What you are asked to do — In the material below, how many lines contain the string "solid"? Reply with the number only.

Task inputs —

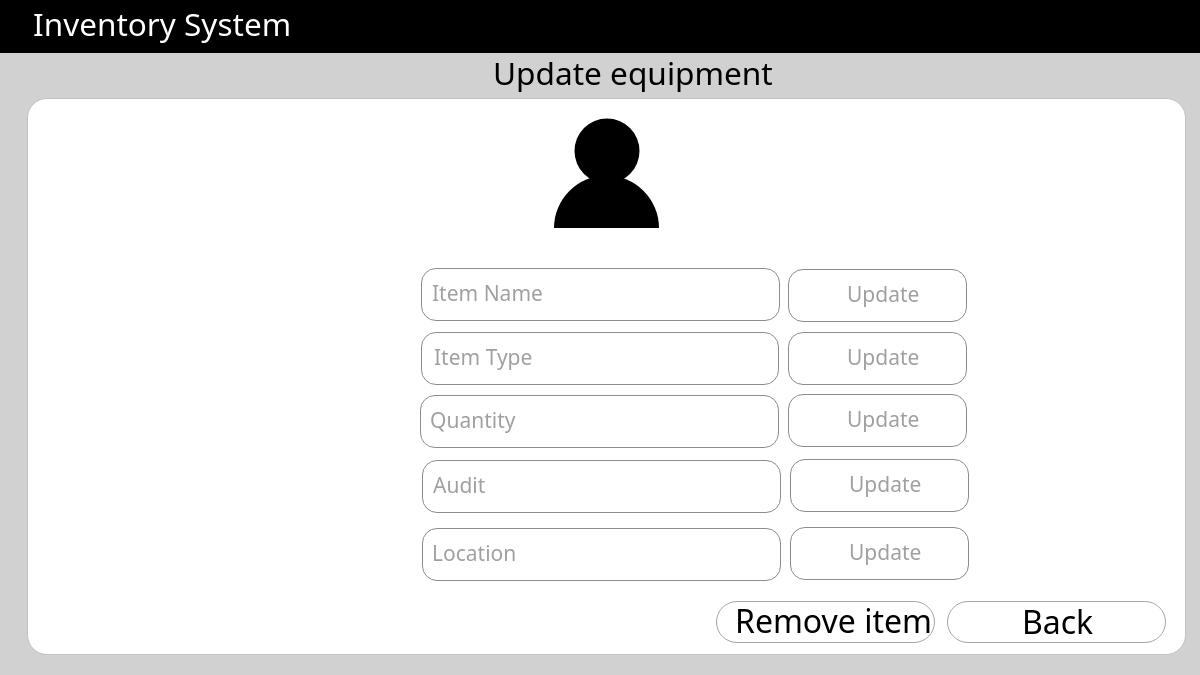
<!DOCTYPE html>
<html lang="en">
<head>
<meta charset="utf-8">
<title>Inventory System – Update equipment</title>
<style>
:root {
  --ink: #000;
  --page: #d1d1d1;
  --surface: #fff;
  --line: #8c8c8c;
  --line-soft: #a6a6a6;
  --card-line: #c2c2c2;
  --hint: #a0a0a0;
}
* { box-sizing: border-box; margin: 0; }
html, body { width: 1200px; height: 675px; overflow: hidden; }
body {
  display: flex;
  flex-direction: column;
  background: var(--page);
  color: var(--ink);
  font-family: "Noto Sans", "Open Sans", sans-serif;
  white-space: nowrap;
}
a { color: inherit; text-decoration: none; }

.topbar {
  flex: none;
  height: 53px;
  padding: 0 0 5px 33px;
  background: var(--ink);
  color: var(--surface);
  font-size: 31.5px;
  line-height: 48px;
}
.page-title {
  flex: none;
  height: 45px;
  padding-left: 493px;
  font-size: 31.6px;
  font-weight: 400;
  line-height: 40px;
}
.card {
  flex: none;
  display: flex;
  flex-direction: column;
  width: 1159px;
  height: 557px;
  margin-left: 27px;
  padding: 19px 19px 11px;
  border: 1px solid var(--card-line);
  border-radius: 20px;
  background: var(--surface);
}
.avatar { flex: none; display: block; margin-left: 507px; }

.form { display: flex; gap: 8px; flex: none; height: 332px; padding: 40px 0 0 374px; }
.fields, .updates { display: flex; flex-direction: column; }
.fields { width: 359px; }
.updates { width: 179px; }
.field, .update {
  flex: none;
  position: relative;
  height: 53px;
  border: 1px solid var(--line);
  border-radius: 15px;
  color: var(--hint);
  font-size: 21px;
  line-height: 49px;
}
.field { width: 359px; padding-left: 10px; }
.update { width: 179px; padding-left: 58px; }

.fields .type { margin-top: 11px; padding-left: 12px; width: 358px; }
.fields .quantity { margin-top: 10px; left: -1px; padding-left: 9px; }
.fields .audit { margin-top: 12px; left: 1px; }
.fields .location { margin-top: 15px; left: 1px; padding-left: 9px; }

.updates .name { margin-top: 1px; }
.updates .type { margin-top: 10px; }
.updates .quantity { margin-top: 9px; }
.updates .audit { margin-top: 12px; left: 2px; }
.updates .location { margin-top: 15px; left: 2px; }

.actions { display: flex; justify-content: flex-end; gap: 12px; margin-top: auto; }
.action {
  width: 219px;
  height: 42px;
  border: 1px solid var(--line-soft);
  border-radius: 21px;
  font-size: 32px;
  line-height: 37px;
}
.remove { padding-left: 18px; }
.back { padding-left: 74px; line-height: 40px; }
</style>
</head>
<body>
  <header class="topbar">Inventory System</header>
  <h1 class="page-title">Update equipment</h1>
  <main class="card">
    <svg class="avatar" width="105" height="110" viewBox="0 0 105 110" role="img" aria-label="Person icon">
      <circle cx="53" cy="33" r="32.5"/>
      <path d="M0 110A52.5 52.5 0 0 1 105 110Z"/>
    </svg>
    <section class="form">
      <div class="fields">
        <div class="field name">Item Name</div>
        <div class="field type">Item Type</div>
        <div class="field quantity">Quantity</div>
        <div class="field audit">Audit</div>
        <div class="field location">Location</div>
      </div>
      <div class="updates">
        <a class="update name" href="#">Update</a>
        <a class="update type" href="#">Update</a>
        <a class="update quantity" href="#">Update</a>
        <a class="update audit" href="#">Update</a>
        <a class="update location" href="#">Update</a>
      </div>
    </section>
    <nav class="actions">
      <a class="action remove" href="#">Remove item</a>
      <a class="action back" href="#">Back</a>
    </nav>
  </main>
</body>
</html>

Completed task — 3